First there is the cold crack of frost in the night, settling heavy over all the town, the stiff grass of your front lawn (gone brittle and brown after the long fall) coated with slick-silver ice.
Then there is your mother in the night, waking, hand fluttering to her throat as if she wants to clutch something that should be there, a strand of pearls, a skein of silver chain.
She is looking out the window when she sees you. First she sees her reflection, ghost-faded in the window, and she startles, nearly drops the glass of water she has poured herself from the sink. Outside there is the moonbright night and neighbor porch lights and your shape on the lawn, amongst the frost and yellow-brown grass, and the glass finally goes tumbling out of her hand.
First there is the frost. The first frost, the dry brown fall called up short by the winter’s silver-white bite.
Your father has an early flight. His alarm has been set, his bags have been packed. He wakes to the absence of his wife in the bed beside him, a cold empty where there should be something.
He hears the shatter of glass from the kitchen, thinks it is something from a dream at first.
He is the one who calls later; your mother takes the phone from his hands.
The operator tells her you need to calm down.
Your mother says my baby, my baby.
Your mother says please.
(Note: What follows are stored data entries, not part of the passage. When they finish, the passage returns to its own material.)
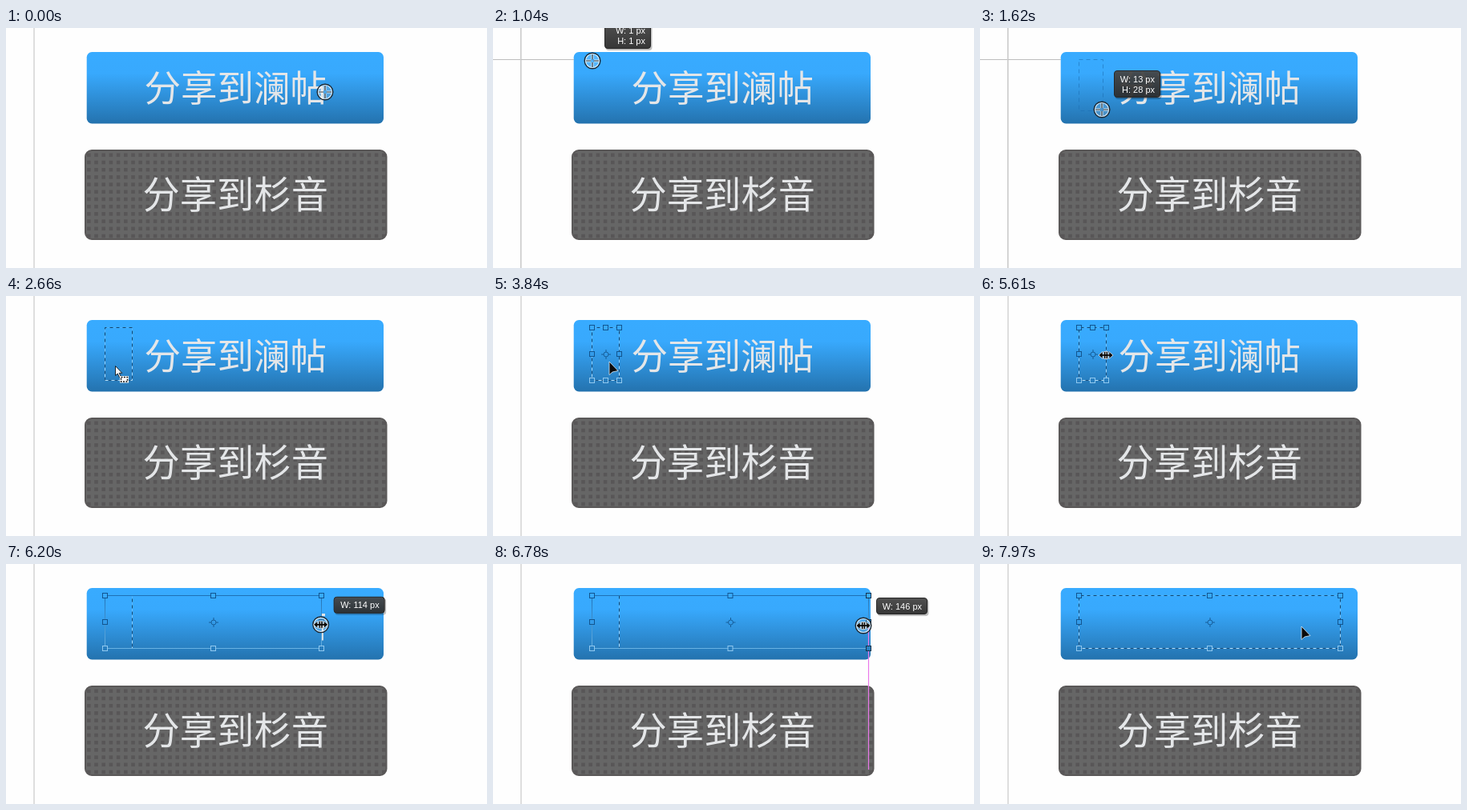
An HTML page for the animation above (8 s loop, 600 px wide and 300 px high).

```html
<!DOCTYPE html>
<html lang="zh">
<head>
<meta charset="utf-8">
<title>Button edit</title>
<style>
html, body { margin: 0; width: 100%; height: 100%; overflow: hidden; background: #fefefe; }
svg { display: block; width: 600px; height: 300px; }
.label { font-family: "Noto Sans CJK SC", "Noto Sans CJK", sans-serif; fill: #e4e6e8; }
.tip { font: 11px "Liberation Sans", Arial, sans-serif; fill: #fff; }
</style>
</head>
<body>
<svg viewBox="0 0 600 300" xmlns="http://www.w3.org/2000/svg">
  <defs>
    <linearGradient id="blue" gradientUnits="userSpaceOnUse" x1="0" y1="30" x2="0" y2="119">
      <stop offset="0" stop-color="#38abff"/>
      <stop offset=".3" stop-color="#38a9fd"/>
      <stop offset="1" stop-color="#2473af"/>
    </linearGradient>
    <linearGradient id="antDark" gradientUnits="userSpaceOnUse" x1="0" y1="39" x2="0" y2="106">
      <stop offset="0" stop-color="#14466f"/>
      <stop offset="1" stop-color="#1d507c"/>
    </linearGradient>
    <linearGradient id="antLight" gradientUnits="userSpaceOnUse" x1="0" y1="39" x2="0" y2="106">
      <stop offset="0" stop-color="#4fb3fb"/>
      <stop offset="1" stop-color="#b5dffa"/>
    </linearGradient>
    <linearGradient id="edge" gradientUnits="userSpaceOnUse" x1="0" y1="39" x2="0" y2="106">
      <stop offset="0" stop-color="#1f70b4"/>
      <stop offset="1" stop-color="#69b3e4"/>
    </linearGradient>
    <linearGradient id="tipFill" x1="0" y1="0" x2="0" y2="1">
      <stop offset="0" stop-color="#484848"/>
      <stop offset="1" stop-color="#2c2c2c"/>
    </linearGradient>
    <pattern id="dots" patternUnits="userSpaceOnUse" x="101" y="156.5" width="9.2" height="9.2">
      <rect width="9.2" height="9.2" fill="#666"/>
      <rect width="4.6" height="4.6" fill="#585657"/>
    </pattern>
  </defs>
  <rect width="600" height="300" fill="#fefefe"/>
  <rect x="34" width="2" height="300" fill="#dedede"/>
  <rect x="100.7" y="30" width="370.3" height="89.5" rx="6.5" fill="url(#blue)"/>
  <text class="label" x="172.5" y="91.5" font-size="45.5">分享到澜帖</text>
  <rect x="99" y="153" width="375.5" height="111" rx="8" fill="url(#dots)" stroke="#5a5858" stroke-width="2"/>
  <text class="label" x="170.5" y="225" font-size="46.3">分享到杉音</text>
  <g id="live"></g>
</svg>
<script>
const LOOP = 8000, STEP = 147.4;
const L = 123.5, T = 39.5, B = 105.5, SEL_R = 157.5;
const live = document.getElementById('live');

// pointer path: step, x, y
const PATH = [
  [0, 398, 80], [5, 124, 43], [7, 124, 41], [11, 152, 102], [14, 156, 104],
  [15, 156, 104], [18, 136, 87], [22, 136, 87], [26, 145, 82], [30, 157, 74],
  [38, 157, 74], [43, 420, 76], [46, 462, 77], [47, 462, 77], [49, 454, 77],
  [50, 454, 77], [54, 401, 78]
];

function pointer(k) {
  let i = 0;
  while (i < PATH.length - 2 && PATH[i + 1][0] <= k) i++;
  const [k0, x0, y0] = PATH[i], [k1, x1, y1] = PATH[i + 1];
  const u = Math.min(1, (k - k0) / (k1 - k0)), e = u * u * (3 - 2 * u);
  return [x0 + (x1 - x0) * e, y0 + (y1 - y0) * e];
}

const line = (d, stroke, w = 1, more = '') =>
  `<path d="${d}" fill="none" stroke="${stroke}" stroke-width="${w}" ${more}/>`;
const box = (r, b) => `M${L} ${T}H${r}V${b}H${L}Z`;
const at = (x, y, s) => `<g transform="translate(${x} ${y})">${s}</g>`;

function ants(r, b, k) {
  const d = box(r, b);
  return line(d, 'url(#antLight)') +
    line(d, 'url(#antDark)', 1, `stroke-dasharray="4 4" stroke-dashoffset="${-(k * 3 % 8)}"`);
}

function handles(r) {
  const mx = (L + r) / 2, my = (T + B) / 2;
  let s = '';
  for (const x of [L, mx, r]) for (const y of [T, my, B]) {
    if (x === mx && y === my) continue;
    const c = x > 465 ? '#17324a' : y === B ? '#8fc8ef' : '#12558f';
    s += `<rect x="${x - 3}" y="${y - 3}" width="6" height="6" fill="url(#blue)" stroke="${c}"/>`;
  }
  return s + at(mx + .5, my + .5, '<circle r="3" fill="none" stroke="#175e99"/>' +
    line('M-6 0H-3M3 0H6M0 -6V-3M0 3V6', '#175e99'));
}

function tip(x, y, w, rows) {
  const h = rows.length * 13 + 8;
  return at(x, y,
    `<rect x="1.5" y="2" width="${w}" height="${h}" rx="4" fill="#000" opacity=".25"/>` +
    `<rect x=".5" y=".5" width="${w - 1}" height="${h - 1}" rx="3.5" fill="url(#tipFill)" fill-opacity=".93" stroke="#262626"/>` +
    rows.map((t, i) => `<text class="tip" x="${w - 7}" y="${14.5 + i * 13}" text-anchor="end">${t}</text>`).join(''));
}

const ring = '<circle r="9.8" fill="#fff" fill-opacity=".15" stroke="#1c2730" stroke-width="1.4"/>' +
  '<circle r="8.5" fill="none" stroke="#fff" stroke-opacity=".75" stroke-width="1.2"/>';
const arms = 'M-8 0H-2M2 0H8M0 -8V-2M0 2V8';
const cross = ring + line(arms, '#fff', 3, 'opacity=".8"') + line(arms, '#24323c', 1.2);
const whiteArrow = '<path d="M.5 .5V12.5L3.2 10L5.4 14.5L7.2 13.6L5.2 9.3H8.8Z" fill="#f4f8fb" stroke="#1b2730"/>' +
  '<rect x="6" y="13" width="11" height="8.5" fill="#fff"/>' +
  line('M7.5 14.5h8v5.5h-8z', '#111', 1.5, 'stroke-dasharray="2 1.4"');
const blackArrow = '<path d="M0 0V16.5L4 13L11 11.5Z" fill="#0a0a0a" stroke="#dcecf8" stroke-width=".8"/>';
const resize = '<path d="M-9 0L-4 -4.5V-1.3H-2.5V-4.5H2.5V-1.3H4V-4.5L9 0L4 4.5V1.3H2.5V4.5H-2.5V1.3H-4V4.5Z" ' +
  'fill="#0a0a0a" stroke="#fff" stroke-width=".7"/>' + line('M0 -4V-1M0 1V4', '#fff');

function marquee(k, x, y) {
  if (k < 7) return '';
  if (k > 14) return ants(SEL_R, B, k);
  const r = x + 1.5, b = y + 1.5;
  return line('M0 39.5H101', '#bdbdbd') + line('M34.5 0V300', '#cdcdcd') +
    line(box(r, b), '#1d6fb2', 1, 'stroke-dasharray="5 4" opacity=".6"') +
    tip(x + 15, y - 49, 58, [`W: ${Math.round((r - L) / 2.36)} px`, `H: ${Math.round((b - T) / 2.3)} px`]);
}

function transform(k, x, y) {
  const drag = k > 38 && k < 51;
  const snap = drag && k < 48 && x > 455;
  let r = SEL_R;
  if (k > 50) r = 449.5;
  else if (snap) r = 468.5;
  else if (drag) r = Math.round(k > 47 ? x - 4 : x) + .5;
  let s = '';
  if (k > 38) s += `<rect x="${L}" y="${T}" width="${r - L}" height="${B - T}" fill="url(#blue)"/>`;
  s += ants(k > 50 ? r : SEL_R, B, k);
  if (drag) s += line(box(r, B), 'url(#edge)');
  if (snap) s += line('M468.5 80V257', '#ea78ea', 1.2);
  s += handles(r);
  if (drag) {
    const w = Math.round((r - L) / 2.36);
    s += tip(x + 16, y - 35, w > 99 ? 64 : 58, [`W: ${w} px`]);
  }
  return s;
}

function cursor(k) {
  if (k < 16) return cross;
  if (k < 22) return whiteArrow;
  if (k < 29 || k > 50) return blackArrow;
  return k > 38 ? ring + resize : resize;
}

function draw(k) {
  const [x, y] = pointer(k);
  live.innerHTML = (k < 22 ? marquee(k, x, y) : transform(k, x, y)) + at(x, y, cursor(k));
}

const start = performance.now();
let last = -1;
function tick(now) {
  const t = Math.max(0, now - start) % LOOP;
  const k = Math.min(54, Math.floor((t + 8) / STEP));
  if (k !== last) draw(last = k);
  requestAnimationFrame(tick);
}
draw(0);
requestAnimationFrame(tick);
</script>
</body>
</html>
```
Your mother was a beauty queen when she was young. There are photographs, newspaper clippings, scrapbooks. Sometimes she gets them out of the closet where they are stored. There is a tiara in the bedroom she and your father share, perched on the edge of the bureau, all shine and shimmer and cheap sparkling rhinestone. Your small hand slapped red when you reached for it, every time you reached for it, that’s not for you to touch.
Your mother is the beautiful queen. Your father is the king. Your brother isn’t the kissing prince or the heart-heavy huntsman. He is simply your brother. He is in the basement alone. He has the television on while he sleeps. He says he didn’t hear a thing.
Your mother sees her reflection first. The frost first. Your mother is jealous of your beauty. Your mother adores your beauty. Your mother is getting old. Your father is getting old. Everyone is getting old, except for you.
Your mother has always made your dresses herself, the way she used to make her own. She showed you the prick of her fingertips from sewing needle stab, the welling of red on white skin.
You see, she said, how much I love you.
Your father misses his early flight.
Your father has a favorite photograph of the two of you. He is wearing a suit in the photograph. Your father is a man who wears suits. His ties hang on a rack in the closet: neat, pressed, pin-perfect.
In the photograph, he is seated and you are on his lap, smiling up at him. There is a shine in your eyes. He tells people it is love. In the photograph, you can’t see his hands.
The television rumbles in the basement, all black and white image and dialogue that has been written a thousand times. Your brother stares unblinkingly.
Your father brings you inside. He holds you the way he used to. When the detectives arrive, they will tell him he shouldn’t have moved you, should have left you where you lay.
I couldn’t leave her there, he will tell them.
Sometimes you had bad dreams.
Sometimes, you woke and stood in the doorway of your parents’ bedroom, waiting for them to notice you there.
Your mother often woke first. You remember how she’d stretch her arms out to you, pull you into her side of the bed. How she held you there, your breaths slowing and stilling together.
Your father weeps when they pull you from his arms.
My little girl, he says, my sweet princess.
Downstairs, your brother turns off the television.
There are photographs of you in every room in the house. They are hung upon the walls, set on counters and tables. Your brother takes one of the detectives around and shows him them all.
Pretty girl, the detective says.
Sure, your brother says.
First the frost and the simple moon shining down on it, the first frost of the season after such a long fall. Your mother sees her own reflection in the window, she thinks, as she often does, I am getting old.
Your father misses his early flight. He wakes in a half-empty bed, hears the shattering of glass.
Outside is the frost and the sleeping lawn; the moon is still high and white. When your father goes outside (from the basement, he hears the soft sad roar of the television), he finds your mother kneeling in the cold.
The first frost and your mother, barefoot in her nightgown, deer-stepping out into the yard, breath fogging out of her mouth, your mother falling to her knees in the cold, in the frost, in the dark before you.
On your mother’s bureau, there is a rhinestone tiara, askew on its perch.
Cathy Ulrich likes the earlier versions of Snow White the best. Her work has been published in various journals, including Moon City Review, Black Fork Review, and Splonk.